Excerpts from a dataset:
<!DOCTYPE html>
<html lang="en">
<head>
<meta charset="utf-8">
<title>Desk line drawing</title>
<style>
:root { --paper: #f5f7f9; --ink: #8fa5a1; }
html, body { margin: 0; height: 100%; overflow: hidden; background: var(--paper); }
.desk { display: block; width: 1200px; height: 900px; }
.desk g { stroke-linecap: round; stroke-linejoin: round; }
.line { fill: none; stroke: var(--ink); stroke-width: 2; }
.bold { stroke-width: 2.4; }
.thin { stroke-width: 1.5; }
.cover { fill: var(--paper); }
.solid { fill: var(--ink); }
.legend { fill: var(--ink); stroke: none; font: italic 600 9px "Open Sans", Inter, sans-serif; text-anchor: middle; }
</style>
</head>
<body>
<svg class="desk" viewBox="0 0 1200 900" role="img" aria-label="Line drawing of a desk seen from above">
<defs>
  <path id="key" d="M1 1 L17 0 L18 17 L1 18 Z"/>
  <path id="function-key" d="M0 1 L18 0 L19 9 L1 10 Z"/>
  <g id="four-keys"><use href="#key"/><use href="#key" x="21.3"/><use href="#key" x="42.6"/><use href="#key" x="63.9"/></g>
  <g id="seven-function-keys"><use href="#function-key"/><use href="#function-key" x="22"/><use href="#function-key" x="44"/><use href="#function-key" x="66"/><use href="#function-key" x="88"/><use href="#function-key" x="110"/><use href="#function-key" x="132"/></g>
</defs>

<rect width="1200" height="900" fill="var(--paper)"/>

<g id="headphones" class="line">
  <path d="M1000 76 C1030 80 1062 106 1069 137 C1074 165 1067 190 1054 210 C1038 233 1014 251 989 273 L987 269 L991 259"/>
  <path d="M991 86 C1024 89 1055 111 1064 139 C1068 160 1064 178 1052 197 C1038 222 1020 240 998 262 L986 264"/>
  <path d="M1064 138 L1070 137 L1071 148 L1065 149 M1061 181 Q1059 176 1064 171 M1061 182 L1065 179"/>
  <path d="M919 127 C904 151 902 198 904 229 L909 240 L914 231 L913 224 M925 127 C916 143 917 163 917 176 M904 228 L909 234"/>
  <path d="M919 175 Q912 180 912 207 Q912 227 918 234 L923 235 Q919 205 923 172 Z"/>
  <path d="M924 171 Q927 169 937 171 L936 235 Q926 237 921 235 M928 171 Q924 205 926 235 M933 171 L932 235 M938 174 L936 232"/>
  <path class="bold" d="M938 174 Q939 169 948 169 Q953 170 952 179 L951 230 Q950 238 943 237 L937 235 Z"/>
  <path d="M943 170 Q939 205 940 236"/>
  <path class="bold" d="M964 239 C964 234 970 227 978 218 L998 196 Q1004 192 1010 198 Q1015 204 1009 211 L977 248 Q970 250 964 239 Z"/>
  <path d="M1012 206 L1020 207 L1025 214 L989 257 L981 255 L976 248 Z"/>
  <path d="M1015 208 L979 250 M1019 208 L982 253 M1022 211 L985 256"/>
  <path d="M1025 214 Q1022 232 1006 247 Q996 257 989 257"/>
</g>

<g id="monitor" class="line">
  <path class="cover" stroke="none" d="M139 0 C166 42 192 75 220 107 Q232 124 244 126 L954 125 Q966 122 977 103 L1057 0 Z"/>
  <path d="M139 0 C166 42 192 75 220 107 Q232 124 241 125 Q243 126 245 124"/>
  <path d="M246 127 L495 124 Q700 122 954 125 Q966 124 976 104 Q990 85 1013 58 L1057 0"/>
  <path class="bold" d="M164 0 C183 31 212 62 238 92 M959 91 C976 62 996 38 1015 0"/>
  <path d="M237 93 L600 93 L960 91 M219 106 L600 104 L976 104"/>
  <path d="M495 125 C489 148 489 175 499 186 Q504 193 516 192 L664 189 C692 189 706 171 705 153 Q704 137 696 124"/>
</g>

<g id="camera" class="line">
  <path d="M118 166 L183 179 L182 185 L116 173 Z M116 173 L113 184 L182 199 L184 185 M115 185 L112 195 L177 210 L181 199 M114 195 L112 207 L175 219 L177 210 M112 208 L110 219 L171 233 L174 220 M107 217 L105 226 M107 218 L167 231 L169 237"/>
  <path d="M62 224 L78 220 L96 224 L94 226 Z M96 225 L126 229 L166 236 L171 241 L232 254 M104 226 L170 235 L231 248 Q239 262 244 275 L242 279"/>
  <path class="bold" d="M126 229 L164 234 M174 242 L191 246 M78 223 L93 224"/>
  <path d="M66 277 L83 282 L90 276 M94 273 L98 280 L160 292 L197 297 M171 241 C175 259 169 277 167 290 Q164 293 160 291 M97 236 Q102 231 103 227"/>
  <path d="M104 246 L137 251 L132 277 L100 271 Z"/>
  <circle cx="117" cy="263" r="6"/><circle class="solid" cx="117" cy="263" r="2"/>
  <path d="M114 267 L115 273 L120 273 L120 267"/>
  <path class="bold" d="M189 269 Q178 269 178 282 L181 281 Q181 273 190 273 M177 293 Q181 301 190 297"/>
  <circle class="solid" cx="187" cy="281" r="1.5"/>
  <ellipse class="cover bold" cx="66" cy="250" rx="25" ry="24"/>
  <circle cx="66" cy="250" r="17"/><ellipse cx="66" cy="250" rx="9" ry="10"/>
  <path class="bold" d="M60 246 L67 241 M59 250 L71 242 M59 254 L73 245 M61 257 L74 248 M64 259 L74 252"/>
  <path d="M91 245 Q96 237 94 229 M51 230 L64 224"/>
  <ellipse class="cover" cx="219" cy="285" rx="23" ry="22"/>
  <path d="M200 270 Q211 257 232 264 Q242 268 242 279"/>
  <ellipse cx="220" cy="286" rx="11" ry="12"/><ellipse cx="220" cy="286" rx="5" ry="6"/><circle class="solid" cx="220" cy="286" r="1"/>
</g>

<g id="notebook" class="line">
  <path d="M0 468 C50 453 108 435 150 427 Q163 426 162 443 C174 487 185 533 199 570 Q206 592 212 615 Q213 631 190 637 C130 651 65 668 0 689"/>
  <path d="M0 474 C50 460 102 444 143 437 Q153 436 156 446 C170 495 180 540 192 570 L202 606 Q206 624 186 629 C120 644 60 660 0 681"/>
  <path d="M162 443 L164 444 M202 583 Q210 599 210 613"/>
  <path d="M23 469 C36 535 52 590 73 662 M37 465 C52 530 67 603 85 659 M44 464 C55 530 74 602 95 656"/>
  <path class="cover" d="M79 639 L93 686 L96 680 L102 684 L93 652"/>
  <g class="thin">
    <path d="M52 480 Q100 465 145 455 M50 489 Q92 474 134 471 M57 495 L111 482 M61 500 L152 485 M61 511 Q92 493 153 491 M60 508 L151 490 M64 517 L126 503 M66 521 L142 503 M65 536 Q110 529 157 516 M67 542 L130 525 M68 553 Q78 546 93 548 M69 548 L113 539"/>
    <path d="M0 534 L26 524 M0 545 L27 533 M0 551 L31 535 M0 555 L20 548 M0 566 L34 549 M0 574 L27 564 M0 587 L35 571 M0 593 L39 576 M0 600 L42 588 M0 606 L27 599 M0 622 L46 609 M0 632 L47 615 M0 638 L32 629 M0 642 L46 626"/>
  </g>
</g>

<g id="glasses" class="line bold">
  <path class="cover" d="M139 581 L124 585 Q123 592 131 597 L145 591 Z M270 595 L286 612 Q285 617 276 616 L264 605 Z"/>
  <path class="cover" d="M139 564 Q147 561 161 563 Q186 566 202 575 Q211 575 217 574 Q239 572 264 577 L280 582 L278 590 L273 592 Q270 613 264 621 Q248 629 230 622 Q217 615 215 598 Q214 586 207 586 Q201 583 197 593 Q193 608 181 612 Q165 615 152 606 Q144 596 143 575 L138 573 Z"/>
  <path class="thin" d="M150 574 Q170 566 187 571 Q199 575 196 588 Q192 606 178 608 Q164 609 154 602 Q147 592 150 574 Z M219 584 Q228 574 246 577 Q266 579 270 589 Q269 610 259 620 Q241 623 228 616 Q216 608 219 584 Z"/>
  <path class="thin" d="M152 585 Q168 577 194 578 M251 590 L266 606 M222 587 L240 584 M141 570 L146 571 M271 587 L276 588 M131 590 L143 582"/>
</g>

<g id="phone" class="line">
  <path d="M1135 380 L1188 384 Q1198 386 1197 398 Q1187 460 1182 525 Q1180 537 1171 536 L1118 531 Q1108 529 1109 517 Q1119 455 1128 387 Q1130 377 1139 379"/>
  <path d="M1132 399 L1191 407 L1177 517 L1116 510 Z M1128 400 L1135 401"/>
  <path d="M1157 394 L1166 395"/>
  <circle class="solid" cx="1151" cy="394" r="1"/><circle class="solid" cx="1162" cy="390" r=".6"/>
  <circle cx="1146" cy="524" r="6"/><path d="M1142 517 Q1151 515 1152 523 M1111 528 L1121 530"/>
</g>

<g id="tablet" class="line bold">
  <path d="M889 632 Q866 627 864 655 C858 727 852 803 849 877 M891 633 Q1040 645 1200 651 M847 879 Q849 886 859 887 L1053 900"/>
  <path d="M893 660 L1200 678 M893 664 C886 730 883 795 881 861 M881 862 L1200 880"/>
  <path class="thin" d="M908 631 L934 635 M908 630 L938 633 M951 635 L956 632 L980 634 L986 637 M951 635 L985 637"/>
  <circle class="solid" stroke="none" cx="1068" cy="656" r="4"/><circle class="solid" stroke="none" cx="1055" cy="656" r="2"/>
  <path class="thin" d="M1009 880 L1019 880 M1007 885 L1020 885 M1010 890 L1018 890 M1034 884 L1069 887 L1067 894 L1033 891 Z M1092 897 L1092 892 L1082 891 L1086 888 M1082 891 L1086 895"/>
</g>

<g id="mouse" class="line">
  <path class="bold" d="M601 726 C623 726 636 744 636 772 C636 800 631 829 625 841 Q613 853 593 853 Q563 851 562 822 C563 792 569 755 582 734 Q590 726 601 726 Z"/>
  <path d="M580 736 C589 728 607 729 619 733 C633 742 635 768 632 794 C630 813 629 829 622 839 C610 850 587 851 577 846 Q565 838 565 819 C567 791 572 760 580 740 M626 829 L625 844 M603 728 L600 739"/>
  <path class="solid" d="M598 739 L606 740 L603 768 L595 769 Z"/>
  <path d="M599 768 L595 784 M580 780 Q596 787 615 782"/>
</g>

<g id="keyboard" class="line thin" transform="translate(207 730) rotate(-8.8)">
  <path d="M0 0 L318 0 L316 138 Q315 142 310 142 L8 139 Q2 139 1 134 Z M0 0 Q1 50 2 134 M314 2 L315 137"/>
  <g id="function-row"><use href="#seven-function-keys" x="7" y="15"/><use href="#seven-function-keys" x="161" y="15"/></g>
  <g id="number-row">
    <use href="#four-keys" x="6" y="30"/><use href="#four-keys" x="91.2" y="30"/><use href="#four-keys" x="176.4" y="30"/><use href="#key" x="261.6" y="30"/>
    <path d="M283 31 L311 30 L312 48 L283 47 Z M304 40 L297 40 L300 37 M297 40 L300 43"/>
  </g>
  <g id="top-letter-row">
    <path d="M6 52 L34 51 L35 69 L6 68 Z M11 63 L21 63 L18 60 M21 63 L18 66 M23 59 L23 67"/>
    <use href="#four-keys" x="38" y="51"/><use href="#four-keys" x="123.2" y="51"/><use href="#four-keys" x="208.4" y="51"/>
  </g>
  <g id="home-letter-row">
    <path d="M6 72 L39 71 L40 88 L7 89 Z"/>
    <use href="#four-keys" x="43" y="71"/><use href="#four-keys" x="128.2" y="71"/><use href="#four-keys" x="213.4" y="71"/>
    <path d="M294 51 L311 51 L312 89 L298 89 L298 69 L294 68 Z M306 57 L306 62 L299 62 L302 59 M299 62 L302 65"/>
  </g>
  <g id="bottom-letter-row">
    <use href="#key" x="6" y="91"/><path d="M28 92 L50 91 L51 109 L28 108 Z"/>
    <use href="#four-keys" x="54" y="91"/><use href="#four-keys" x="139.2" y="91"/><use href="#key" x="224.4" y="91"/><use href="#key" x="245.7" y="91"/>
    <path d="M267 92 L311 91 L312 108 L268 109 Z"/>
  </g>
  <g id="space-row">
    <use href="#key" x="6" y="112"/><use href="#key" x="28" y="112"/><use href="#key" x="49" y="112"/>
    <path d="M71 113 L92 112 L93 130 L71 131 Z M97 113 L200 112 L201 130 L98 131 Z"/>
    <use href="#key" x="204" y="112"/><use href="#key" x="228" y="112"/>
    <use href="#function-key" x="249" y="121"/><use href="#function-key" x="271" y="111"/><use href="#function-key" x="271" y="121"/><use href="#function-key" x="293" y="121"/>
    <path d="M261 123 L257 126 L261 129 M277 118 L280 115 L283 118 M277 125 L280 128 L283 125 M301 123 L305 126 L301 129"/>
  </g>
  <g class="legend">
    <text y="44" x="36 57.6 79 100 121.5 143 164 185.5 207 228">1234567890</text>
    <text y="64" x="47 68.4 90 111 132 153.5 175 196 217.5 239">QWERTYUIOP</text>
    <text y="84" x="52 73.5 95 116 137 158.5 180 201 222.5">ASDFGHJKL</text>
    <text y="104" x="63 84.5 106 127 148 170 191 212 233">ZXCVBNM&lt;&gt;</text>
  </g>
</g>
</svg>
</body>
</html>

§ **Instructions for the task**
What is needed is an exact copy of the lines above, from the one containing "127 C904 151" through the one containing "171 Q927 169", with nothing added.

§ **Task result**
  <path d="M919 127 C904 151 902 198 904 229 L909 240 L914 231 L913 224 M925 127 C916 143 917 163 917 176 M904 228 L909 234"/>
  <path d="M919 175 Q912 180 912 207 Q912 227 918 234 L923 235 Q919 205 923 172 Z"/>
  <path d="M924 171 Q927 169 937 171 L936 235 Q926 237 921 235 M928 171 Q924 205 926 235 M933 171 L932 235 M938 174 L936 232"/>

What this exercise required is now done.